WORK ORDER -
Bring together every line in the data that includes "from".

= = =

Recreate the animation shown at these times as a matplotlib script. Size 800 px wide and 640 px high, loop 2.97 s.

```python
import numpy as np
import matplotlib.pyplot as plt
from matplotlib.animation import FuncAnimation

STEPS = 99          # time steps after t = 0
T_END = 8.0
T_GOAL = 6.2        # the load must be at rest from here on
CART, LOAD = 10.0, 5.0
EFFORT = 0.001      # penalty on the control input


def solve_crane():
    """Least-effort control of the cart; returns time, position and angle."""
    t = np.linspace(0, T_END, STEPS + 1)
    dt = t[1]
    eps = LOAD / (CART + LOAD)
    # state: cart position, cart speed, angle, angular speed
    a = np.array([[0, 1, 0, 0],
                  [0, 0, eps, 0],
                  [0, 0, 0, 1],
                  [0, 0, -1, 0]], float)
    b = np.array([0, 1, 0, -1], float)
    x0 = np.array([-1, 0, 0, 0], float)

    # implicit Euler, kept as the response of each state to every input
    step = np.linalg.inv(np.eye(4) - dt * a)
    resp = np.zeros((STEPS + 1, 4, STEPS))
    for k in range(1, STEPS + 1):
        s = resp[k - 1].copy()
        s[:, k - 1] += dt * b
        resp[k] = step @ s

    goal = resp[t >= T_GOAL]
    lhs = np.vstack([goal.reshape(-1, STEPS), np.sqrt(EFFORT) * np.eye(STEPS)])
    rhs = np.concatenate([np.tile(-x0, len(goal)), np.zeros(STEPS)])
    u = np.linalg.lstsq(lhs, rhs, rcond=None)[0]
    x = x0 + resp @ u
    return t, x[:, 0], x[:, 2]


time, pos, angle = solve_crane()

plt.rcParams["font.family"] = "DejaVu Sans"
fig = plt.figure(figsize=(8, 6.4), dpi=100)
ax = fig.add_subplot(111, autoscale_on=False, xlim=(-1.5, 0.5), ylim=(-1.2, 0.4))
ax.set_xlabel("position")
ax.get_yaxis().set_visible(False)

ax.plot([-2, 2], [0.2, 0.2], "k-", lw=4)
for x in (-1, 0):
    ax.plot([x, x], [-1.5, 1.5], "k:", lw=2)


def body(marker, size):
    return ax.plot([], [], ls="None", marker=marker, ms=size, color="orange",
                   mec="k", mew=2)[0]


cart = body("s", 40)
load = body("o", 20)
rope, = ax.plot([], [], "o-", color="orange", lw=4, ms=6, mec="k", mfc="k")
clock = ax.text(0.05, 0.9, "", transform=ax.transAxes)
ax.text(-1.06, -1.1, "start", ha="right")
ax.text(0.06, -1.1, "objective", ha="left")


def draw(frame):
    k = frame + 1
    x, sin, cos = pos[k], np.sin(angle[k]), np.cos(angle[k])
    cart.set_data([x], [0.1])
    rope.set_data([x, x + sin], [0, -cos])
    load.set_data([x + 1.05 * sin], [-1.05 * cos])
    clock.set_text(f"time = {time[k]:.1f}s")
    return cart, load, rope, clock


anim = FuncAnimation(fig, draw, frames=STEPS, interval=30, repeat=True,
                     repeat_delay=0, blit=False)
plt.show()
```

= = =

REPLY TO THE EXERCISE -
from matplotlib.animation import FuncAnimation
T_GOAL = 6.2        # the load must be at rest from here on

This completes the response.